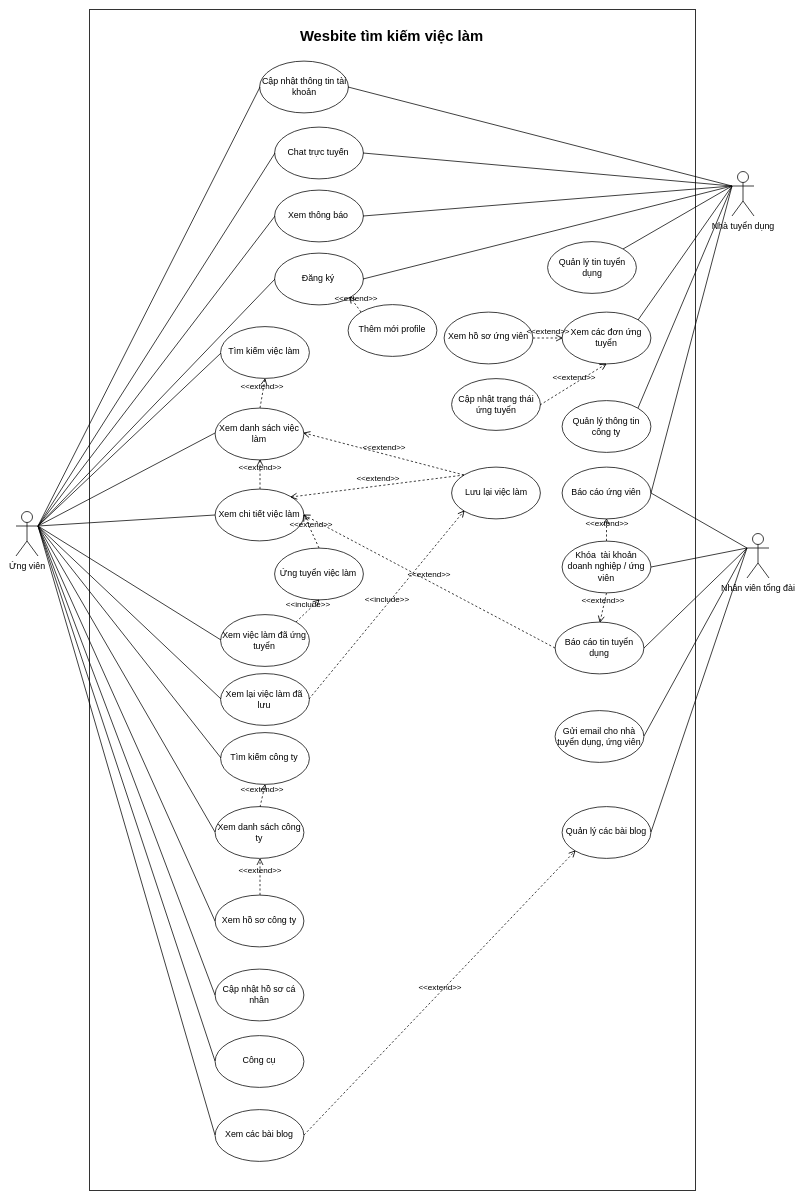
<!DOCTYPE html>
<html lang="vi">
<head>
<meta charset="utf-8">
<title>Wesbite tìm kiếm việc làm</title>
<style>
:root { --ink: #000; --paper: #fff; --stroke: 0.75px; }
* { box-sizing: border-box; margin: 0; padding: 0; }
html, body { width: 804px; height: 1200px; overflow: hidden; background: var(--paper); }
body { color: var(--ink); font-family: "Liberation Sans", Arial, sans-serif; }
.diagram { position: relative; width: 804px; height: 1200px; overflow: hidden; }
.system { position: absolute; left: 89px; top: 9px; width: 607px; height: 1182px; border: 1px solid #333; }
.system h1 { padding-top: 17px; font-size: 14.8px; line-height: 18px; text-align: center; position: relative; left: -1px; }
.links { position: absolute; inset: 0; fill: none; stroke: var(--ink); stroke-width: var(--stroke); }
.dashed { stroke-dasharray: 2.2 2.2; }
.use-case, .relation, .actor-name { position: absolute; left: var(--x); top: var(--y); transform: translate(-50%, -50%); white-space: nowrap; text-align: center; }
.use-case { display: flex; align-items: center; justify-content: center; width: 89px; height: 52px; font-size: 8.87px; line-height: 11.2px; }
.relation { font-size: 8.1px; line-height: 10px; }
.actor-name { font-size: 8.87px; line-height: 11px; }
</style>
</head>
<body>
<main class="diagram">
  <section class="system"><h1>Wesbite tìm kiếm việc làm</h1></section>

  <svg class="links" width="804" height="1200" viewBox="0 0 804 1200" aria-hidden="true">
    <defs>
      <marker id="open-arrow" viewBox="0 0 8 8" refX="7" refY="4" markerWidth="8" markerHeight="8" markerUnits="userSpaceOnUse" orient="auto">
        <path d="M1 1 7 4 1 7" stroke-dasharray="none" stroke-width="0.8"/>
      </marker>
      <g id="actor">
        <circle cx="0" cy="0" r="5.5"/>
        <path d="M0 5.5V24M-11 9H11M0 24-11 39M0 24 11 39"/>
      </g>
      <ellipse id="oval" rx="44.4" ry="25.9" fill="none"/>
    </defs>

    <g class="actors">
      <use href="#actor" x="27" y="517"/>
      <use href="#actor" x="743" y="177"/>
      <use href="#actor" x="758" y="539"/>
    </g>

    <g class="candidate-links">
      <path d="M260 87 38 526 275 153M275 216 38 526 275 279M221 353 38 526 215 433M215 515 38 526 221 640M221 699 38 526 221 758M215 832 38 526 215 921M215 995 38 526 215 1061M38 526 215 1135"/>
    </g>
    <g class="employer-links">
      <path d="M348 87 732 186 363 153M363 216 732 186 363 279M623 249 732 186 638 320M638 408 732 186 651 493"/>
    </g>
    <g class="operator-links">
      <path d="M651 493 747 548 651 567M644 648 747 548 644 736M747 548 651 832"/>
    </g>

    <g class="dashed" marker-end="url(#open-arrow)">
      <path marker-end="url(#open-arrow)" d="M361 312 350 297"/>
      <path marker-end="url(#open-arrow)" d="M260 408 265 379"/>
      <path marker-end="url(#open-arrow)" d="M260 489V460"/>
      <path marker-end="url(#open-arrow)" d="M464 475 304 433"/>
      <path marker-end="url(#open-arrow)" d="M464 475 291 497"/>
      <path marker-end="url(#open-arrow)" d="M319 548 304 515"/>
      <path marker-end="url(#open-arrow)" d="M555 648 304 515"/>
      <path marker-end="url(#open-arrow)" d="M296 622 319 600"/>
      <path marker-end="url(#open-arrow)" d="M309 699 464 511"/>
      <path marker-end="url(#open-arrow)" d="M260 807 265 785"/>
      <path marker-end="url(#open-arrow)" d="M260 895V859"/>
      <path marker-end="url(#open-arrow)" d="M304 1135 575 851"/>
      <path marker-end="url(#open-arrow)" d="M533 338H562"/>
      <path marker-end="url(#open-arrow)" d="M540 405 606 364"/>
      <path marker-end="url(#open-arrow)" d="M606.5 541V519"/>
      <path marker-end="url(#open-arrow)" d="M606.5 593 600 622"/>
    </g>

    <g class="ovals">
      <use href="#oval" x="304" y="87"/>
      <use href="#oval" x="319" y="153"/>
      <use href="#oval" x="319" y="216"/>
      <use href="#oval" x="319" y="279"/>
      <use href="#oval" x="392.5" y="330.5"/>
      <use href="#oval" x="265" y="352.5"/>
      <use href="#oval" x="259.5" y="434"/>
      <use href="#oval" x="259.5" y="515"/>
      <use href="#oval" x="319" y="574"/>
      <use href="#oval" x="265" y="640.5"/>
      <use href="#oval" x="265" y="699.5"/>
      <use href="#oval" x="265" y="758.5"/>
      <use href="#oval" x="259.5" y="832.5"/>
      <use href="#oval" x="259.5" y="921"/>
      <use href="#oval" x="259.5" y="995"/>
      <use href="#oval" x="259.5" y="1061.5"/>
      <use href="#oval" x="259.5" y="1135.5"/>
      <use href="#oval" x="592" y="267.5"/>
      <use href="#oval" x="488.5" y="338"/>
      <use href="#oval" x="606.5" y="338"/>
      <use href="#oval" x="496" y="404.5"/>
      <use href="#oval" x="606.5" y="426.5"/>
      <use href="#oval" x="496" y="493"/>
      <use href="#oval" x="606.5" y="493"/>
      <use href="#oval" x="606.5" y="567"/>
      <use href="#oval" x="599.5" y="648"/>
      <use href="#oval" x="599.5" y="736.5"/>
      <use href="#oval" x="606.5" y="832.5"/>
    </g>
  </svg>

  <p class="use-case" style="--x:304px;--y:87px">Cập nhật thông tin tài<br>khoản</p>
  <p class="use-case" style="--x:318px;--y:153px">Chat trực tuyến</p>
  <p class="use-case" style="--x:318px;--y:216px">Xem thông báo</p>
  <p class="use-case" style="--x:318px;--y:279px">Đăng ký</p>
  <p class="use-case" style="--x:392px;--y:330px">Thêm mới profile</p>
  <p class="use-case" style="--x:264px;--y:352px">Tìm kiếm việc làm</p>
  <p class="use-case" style="--x:259px;--y:434px">Xem danh sách việc<br>làm</p>
  <p class="use-case" style="--x:259px;--y:515px">Xem chi tiết việc làm</p>
  <p class="use-case" style="--x:318px;--y:574px">Ứng tuyển việc làm</p>
  <p class="use-case" style="--x:264px;--y:641px">Xem việc làm đã ứng<br>tuyển</p>
  <p class="use-case" style="--x:264px;--y:700px">Xem lại việc làm đã<br>lưu</p>
  <p class="use-case" style="--x:264px;--y:758px">Tìm kiếm công ty</p>
  <p class="use-case" style="--x:259px;--y:833px">Xem danh sách công<br>ty</p>
  <p class="use-case" style="--x:259px;--y:921px">Xem hồ sơ công ty</p>
  <p class="use-case" style="--x:259px;--y:995px">Cập nhật hồ sơ cá<br>nhân</p>
  <p class="use-case" style="--x:259px;--y:1061px">Công cụ</p>
  <p class="use-case" style="--x:259px;--y:1135px">Xem các bài blog</p>
  <p class="use-case" style="--x:592px;--y:268px">Quản lý tin tuyển<br>dụng</p>
  <p class="use-case" style="--x:488px;--y:337px">Xem hồ sơ ứng viên</p>
  <p class="use-case" style="--x:606px;--y:338px">Xem các đơn ứng<br>tuyển</p>
  <p class="use-case" style="--x:496px;--y:405px">Cập nhật trạng thái<br>ứng tuyển</p>
  <p class="use-case" style="--x:606px;--y:427px">Quản lý thông tin<br>công ty</p>
  <p class="use-case" style="--x:496px;--y:493px">Lưu lại việc làm</p>
  <p class="use-case" style="--x:606px;--y:493px">Báo cáo ứng viên</p>
  <p class="use-case" style="--x:606px;--y:567px">Khóa&nbsp; tài khoản<br>doanh nghiệp / ứng<br>viên</p>
  <p class="use-case" style="--x:599px;--y:648px">Báo cáo tin tuyển<br>dụng</p>
  <p class="use-case" style="--x:599px;--y:737px">Gửi email cho nhà<br>tuyển dụng, ứng viên</p>
  <p class="use-case" style="--x:606px;--y:832px">Quản lý các bài blog</p>

  <p class="relation" style="--x:356px;--y:299px">&lt;&lt;extend&gt;&gt;</p>
  <p class="relation" style="--x:262px;--y:387px">&lt;&lt;extend&gt;&gt;</p>
  <p class="relation" style="--x:260px;--y:468px">&lt;&lt;extend&gt;&gt;</p>
  <p class="relation" style="--x:384px;--y:448px">&lt;&lt;extend&gt;&gt;</p>
  <p class="relation" style="--x:378px;--y:479px">&lt;&lt;extend&gt;&gt;</p>
  <p class="relation" style="--x:311px;--y:525px">&lt;&lt;extend&gt;&gt;</p>
  <p class="relation" style="--x:429px;--y:575px">&lt;&lt;extend&gt;&gt;</p>
  <p class="relation" style="--x:308px;--y:605px">&lt;&lt;include&gt;&gt;</p>
  <p class="relation" style="--x:387px;--y:600px">&lt;&lt;include&gt;&gt;</p>
  <p class="relation" style="--x:262px;--y:790px">&lt;&lt;extend&gt;&gt;</p>
  <p class="relation" style="--x:260px;--y:871px">&lt;&lt;extend&gt;&gt;</p>
  <p class="relation" style="--x:440px;--y:988px">&lt;&lt;extend&gt;&gt;</p>
  <p class="relation" style="--x:548px;--y:332px">&lt;&lt;extend&gt;&gt;</p>
  <p class="relation" style="--x:574px;--y:378px">&lt;&lt;extend&gt;&gt;</p>
  <p class="relation" style="--x:607px;--y:524px">&lt;&lt;extend&gt;&gt;</p>
  <p class="relation" style="--x:603px;--y:601px">&lt;&lt;extend&gt;&gt;</p>

  <p class="actor-name" style="--x:27px;--y:566px">Ứng viên</p>
  <p class="actor-name" style="--x:743px;--y:226px">Nhà tuyển dụng</p>
  <p class="actor-name" style="--x:758px;--y:588px">Nhân viên tổng đài</p>
</main>
</body>
</html>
--
Assignment
Please filter the listing down to lines that include the word "padding".

Response to the task
* { box-sizing: border-box; margin: 0; padding: 0; }
.system h1 { padding-top: 17px; font-size: 14.8px; line-height: 18px; text-align: center; position: relative; left: -1px; }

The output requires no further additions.